The awards will be presented in New York on June 8, hosted by Seth Meyers ("Saturday Night Live"). The Webbys are known for their brief acceptance speeches, where winners are limited to five words. (Stephen Colbert, a special achievement winner last year, said: "Me. Me. Me. Me. Me.")
Since "Late Night With Jimmy Fallon" began in early March, the comedian has augmented his NBC broadcast with Web videos, blogging and tweeting on Twitter.
Reznor's online fervor was evident Sunday, when he posted in a Nine Inch Nails forum that he was frustrated with what he called Apple's inconsistent standards. He criticized the company for not making the band's album "The Downward Spiral" available on its iPhone app even though it's for sale on iTunes.
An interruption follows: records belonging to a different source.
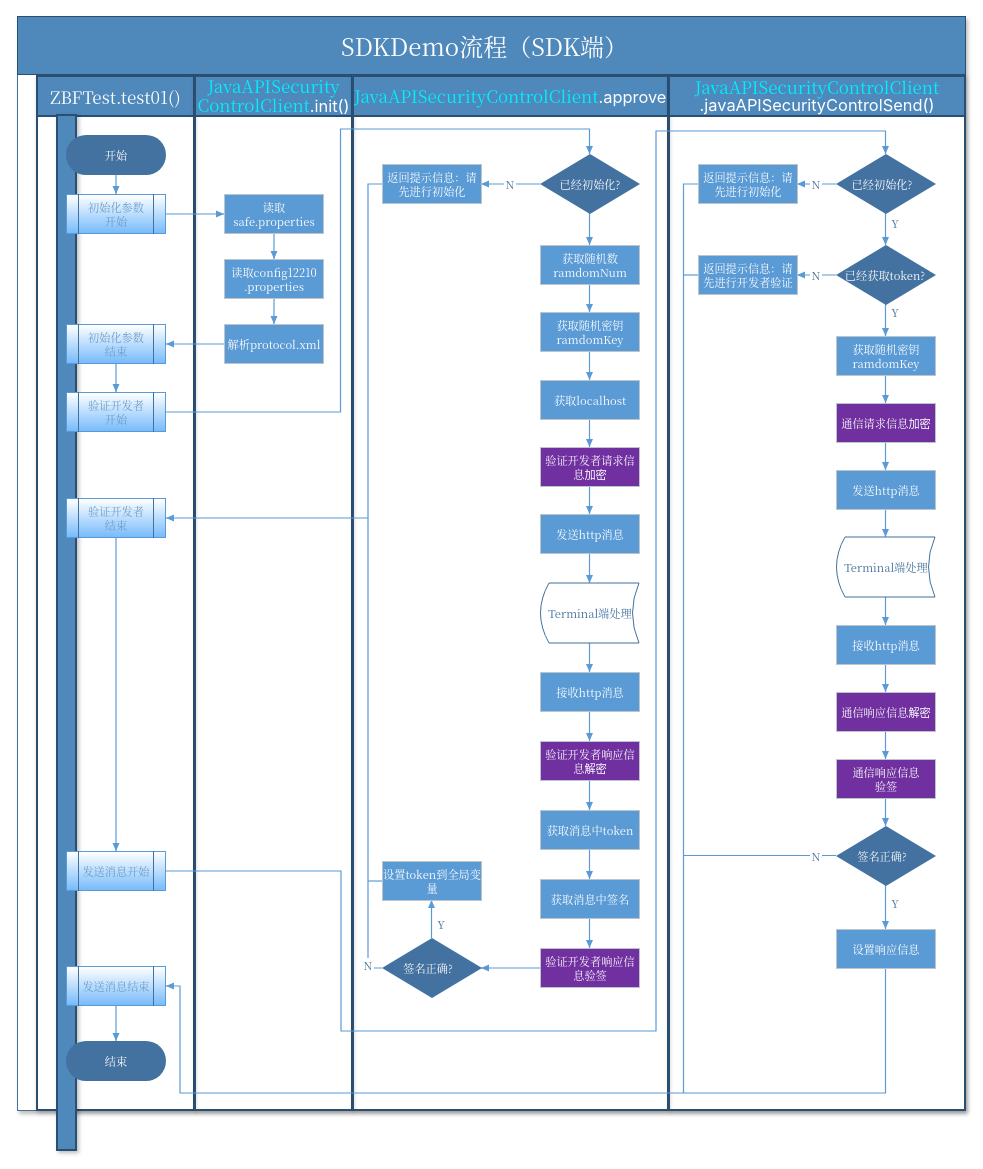
<!DOCTYPE html>
<html lang="zh-CN">
<head>
<meta charset="utf-8">
<title>SDKDemo流程（SDK端）</title>
<style>
:root {
  --bar: #4f88bb;
  --edge: #2b4f72;
  --line: #5b9bd5;
  --process: #5b9bd5;
  --dark: #4472a0;
  --crypto: #7030a0;
  --cyan: #00f0ff;
  --ink: #41719c;
  --serif: "Noto Serif CJK SC", "Noto Serif CJK JP", "Noto Serif", serif;
  --sans: "Noto Sans CJK SC", "Noto Sans CJK JP", sans-serif;
}
* { box-sizing: border-box; margin: 0; padding: 0; }
html, body { width: 983px; height: 1169px; overflow: hidden; background: #fff; }
.canvas { position: relative; width: 983px; height: 1169px; overflow: hidden; font: 11.2px/14px var(--serif); color: #fff; }

.pool { position: absolute; left: 17px; top: 16px; width: 949px; height: 1095px; display: flex; flex-direction: column; background: #fff; border: 1px solid var(--ink); box-shadow: 2px 3px 4px #0004; }
.pool-title { flex: 0 0 59px; display: flex; align-items: center; justify-content: center; margin: -1px -1px 0; padding-right: 14px; background: var(--bar); border: 1px solid var(--edge); font-size: 24px; line-height: 30px; font-weight: 400; }
.lanes { flex: 1; display: grid; grid-template-columns: 158px 158px 316px 297px; margin: 0 -1px -1px 18px; }
.lane { border: 2px solid var(--edge); margin: 0 -1px 0 0; box-shadow: 1px 2px 4px #0003; }
.lane h2 { height: 40px; display: flex; flex-direction: column; align-items: center; justify-content: center; overflow: hidden; background: var(--bar); border-bottom: 2px solid var(--edge); font-size: 17px; line-height: 19px; font-weight: 400; white-space: nowrap; }
.lane h2.cut { align-items: flex-start; }
.cls { color: var(--cyan); }
.method { font-family: Inter, "Noto Sans", sans-serif; font-size: 16.4px; }

.lifeline { position: absolute; left: 56px; top: 114px; width: 21px; height: 1037px; background: var(--bar); border: 2px solid var(--edge); box-shadow: 2px 2px 4px #0004; }
.flow { position: absolute; left: 0; top: 0; }

.node { position: absolute; left: var(--x); top: var(--y); width: 100px; height: 40px; display: flex; align-items: center; justify-content: center; text-align: center; white-space: nowrap; }
.process { background: var(--process); border: 1px solid #bcc4cc; }
.crypto { background: var(--crypto); border: 1px solid #bcc4cc; }
.crypto b { font-family: var(--sans); font-weight: 400; }
.terminator { background: var(--dark); border-radius: 20px; }
.sub { background: linear-gradient(#fff, #78bbfb); border: 1px solid var(--line); color: #6a9cca; }
.sub::before { content: ""; position: absolute; inset: -1px 11px; border: solid var(--ink); border-width: 0 1px; }
.decision, .storage { height: 60px; }
.storage { color: var(--ink); }
.label { position: absolute; left: var(--x); top: var(--y); width: 12px; margin: -7px 0 0 -6px; text-align: center; background: #fff; color: var(--ink); }
</style>
</head>
<body>
<main class="canvas">
  <section class="pool">
    <h1 class="pool-title">SDKDemo流程（SDK端）</h1>
    <div class="lanes">
      <div class="lane"><h2>ZBFTest.test01()</h2></div>
      <div class="lane"><h2><span class="cls">JavaAPISecurity</span><span><span class="cls">ControlClient</span><span class="method">.init()</span></span></h2></div>
      <div class="lane"><h2 class="cut"><span><span class="cls">JavaAPISecurityControlClient</span><span class="method">.approveD</span></span></h2></div>
      <div class="lane"><h2><span class="cls">JavaAPISecurityControlClient</span><span class="method">.javaAPISecurityControlSend()</span></h2></div>
    </div>
  </section>

  <div class="lifeline"></div>

  <svg class="flow" width="983" height="1169" viewBox="0 0 983 1169" aria-hidden="true">
    <defs>
      <marker id="arrow" markerUnits="userSpaceOnUse" markerWidth="8" markerHeight="8" refX="8" refY="4" orient="auto"><path d="M0 0.5L8 4L0 7.5z" fill="#5b9bd5"/></marker>
      <polygon id="diamond" points="0,30 50,0 100,30 50,60" fill="#4472a0"/>
      <path id="stored" d="M9 0H99Q86 30 99 60H9Q-8 30 9 0z" fill="#fff" stroke="#41719c"/>
    </defs>
    <g fill="none" stroke="#5b9bd5" stroke-width="1.2" marker-end="url(#arrow)">
      <path d="M116 174V194"/>
      <path d="M166 214H224"/>
      <path d="M274 233V259"/>
      <path d="M274 298V324"/>
      <path d="M224 344H166"/>
      <path d="M116 363V392"/>
      <path d="M166 412H340.5V129H589.5V154"/>
      <path d="M116 538V851"/>
      <path d="M166 871H341V1031H656V131H885.5V154"/>
      <path d="M116 1005V1041"/>
      <path d="M540 184H481"/>
      <path d="M382 184H368V518H166"/>
      <path d="M589.5 213V245"/>
      <path d="M589.5 284V312"/>
      <path d="M589.5 351V380"/>
      <path d="M589.5 419V447"/>
      <path d="M589.5 486V514"/>
      <path d="M589.5 553V583"/>
      <path d="M589.5 642V672"/>
      <path d="M589.5 711V741"/>
      <path d="M589.5 780V810"/>
      <path d="M589.5 849V879"/>
      <path d="M589.5 918V948"/>
      <path d="M540 968H481"/>
      <path d="M431.5 938V900"/>
      <path d="M836 184H797"/>
      <path d="M836 275H797"/>
      <path d="M885.5 213V245"/>
      <path d="M885.5 304V336"/>
      <path d="M885.5 375V403"/>
      <path d="M885.5 442V470"/>
      <path d="M885.5 509V537"/>
      <path d="M885.5 597V625"/>
      <path d="M885.5 664V692"/>
      <path d="M885.5 731V759"/>
      <path d="M885.5 798V826"/>
      <path d="M885.5 885V929"/>
      <path d="M885.5 968V1093H180V986H166"/>
    </g>
    <g fill="none" stroke="#5b9bd5" stroke-width="1.2">
      <path d="M382 881H368"/>
      <path d="M382 968H368V518"/>
      <path d="M698 184H683.5V1093"/>
      <path d="M698 275H683.5"/>
      <path d="M836 855.5H683.5"/>
    </g>
    <use href="#diamond" x="540" y="154"/>
    <use href="#diamond" x="382" y="938"/>
    <use href="#diamond" x="836" y="154"/>
    <use href="#diamond" x="836" y="245"/>
    <use href="#diamond" x="836" y="826"/>
    <use href="#stored" x="540" y="583"/>
    <use href="#stored" x="836" y="537"/>
  </svg>

  <div class="node terminator" style="--x:66px;--y:135px">开始</div>
  <div class="node sub" style="--x:66px;--y:194px">初始化参数<br>开始</div>
  <div class="node sub" style="--x:66px;--y:324px">初始化参数<br>结束</div>
  <div class="node sub" style="--x:66px;--y:392px">验证开发者<br>开始</div>
  <div class="node sub" style="--x:66px;--y:498px">验证开发者<br>结束</div>
  <div class="node sub" style="--x:66px;--y:851px">发送消息开始</div>
  <div class="node sub" style="--x:66px;--y:966px">发送消息结束</div>
  <div class="node terminator" style="--x:66px;--y:1041px">结束</div>

  <div class="node process" style="--x:224px;--y:194px">读取<br>safe.properties</div>
  <div class="node process" style="--x:224px;--y:259px">读取config12210<br>.properties</div>
  <div class="node process" style="--x:224px;--y:324px">解析protocol.xml</div>

  <div class="node decision" style="--x:540px;--y:154px">已经初始化?</div>
  <div class="node process" style="--x:382px;--y:164px">返回提示信息：请<br>先进行初始化</div>
  <div class="node process" style="--x:540px;--y:245px">获取随机数<br>ramdomNum</div>
  <div class="node process" style="--x:540px;--y:312px">获取随机密钥<br>ramdomKey</div>
  <div class="node process" style="--x:540px;--y:380px">获取localhost</div>
  <div class="node crypto" style="--x:540px;--y:447px"><p>验证开发者请求信<br>息<b>加密</b></p></div>
  <div class="node process" style="--x:540px;--y:514px">发送http消息</div>
  <div class="node storage" style="--x:540px;--y:583px">Terminal端处理</div>
  <div class="node process" style="--x:540px;--y:672px">接收http消息</div>
  <div class="node crypto" style="--x:540px;--y:741px"><p>验证开发者响应信<br>息<b>解密</b></p></div>
  <div class="node process" style="--x:540px;--y:810px">获取消息中token</div>
  <div class="node process" style="--x:540px;--y:879px">获取消息中签名</div>
  <div class="node crypto" style="--x:540px;--y:948px">验证开发者响应信<br>息验签</div>
  <div class="node decision" style="--x:378px;--y:938px">签名正确?</div>
  <div class="node process" style="--x:382px;--y:861px">设置token到全局变<br>量</div>

  <div class="node decision" style="--x:832px;--y:154px">已经初始化?</div>
  <div class="node process" style="--x:698px;--y:164px">返回提示信息：请<br>先进行初始化</div>
  <div class="node decision" style="--x:835px;--y:245px">已经获取token?</div>
  <div class="node process" style="--x:698px;--y:255px">返回提示信息：请<br>先进行开发者验证</div>
  <div class="node process" style="--x:836px;--y:336px">获取随机密钥<br>ramdomKey</div>
  <div class="node crypto" style="--x:836px;--y:403px"><p>通信请求信息<b>加密</b></p></div>
  <div class="node process" style="--x:836px;--y:470px">发送http消息</div>
  <div class="node storage" style="--x:836px;--y:537px">Terminal端处理</div>
  <div class="node process" style="--x:836px;--y:625px">接收http消息</div>
  <div class="node crypto" style="--x:836px;--y:692px"><p>通信响应信息<b>解密</b></p></div>
  <div class="node crypto" style="--x:836px;--y:759px">通信响应信息<br>验签</div>
  <div class="node decision" style="--x:832px;--y:826px">签名正确?</div>
  <div class="node process" style="--x:836px;--y:929px">设置响应信息</div>

  <span class="label" style="--x:510px;--y:184px">N</span>
  <span class="label" style="--x:441px;--y:924px">Y</span>
  <span class="label" style="--x:368px;--y:965px">N</span>
  <span class="label" style="--x:816px;--y:184px">N</span>
  <span class="label" style="--x:895px;--y:223px">Y</span>
  <span class="label" style="--x:816px;--y:275px">N</span>
  <span class="label" style="--x:895px;--y:312px">Y</span>
  <span class="label" style="--x:816px;--y:856px">N</span>
  <span class="label" style="--x:895px;--y:903px">Y</span>
</main>
</body>
</html>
The Onion won for best humor Web site and its television news parody, Onion News Network, won for best writing. The Huffington Post won for best political Web site.
Best individual comedy short went to "Prop 8: The Musical," a video from the Will Ferrell co-founded site FunnyOrDie.com. The star-studded video (Jack Black, Neil Patrick Harris) suggested that gay marriage (which was then being voted on in California as Proposition 8) would save the economy.
Best comedy series went to "Childrens' Hospital," the medical drama parody for TheWeb.com by Rob Corddry ("The Daily Show").
PBS won four Webbys, including best news and politics series for its "Frontline/World iWitness." Others with multiple awardsincluded the BBC, Sundance Channel, YouTube Live, Next New Networks and Wired.com.
The Webbys are presented by the International Academy of Digital Arts and Sciences, a 550-member group of Web experts. Every category has two winners: one picked by the Webbys and the other chosen by online voting.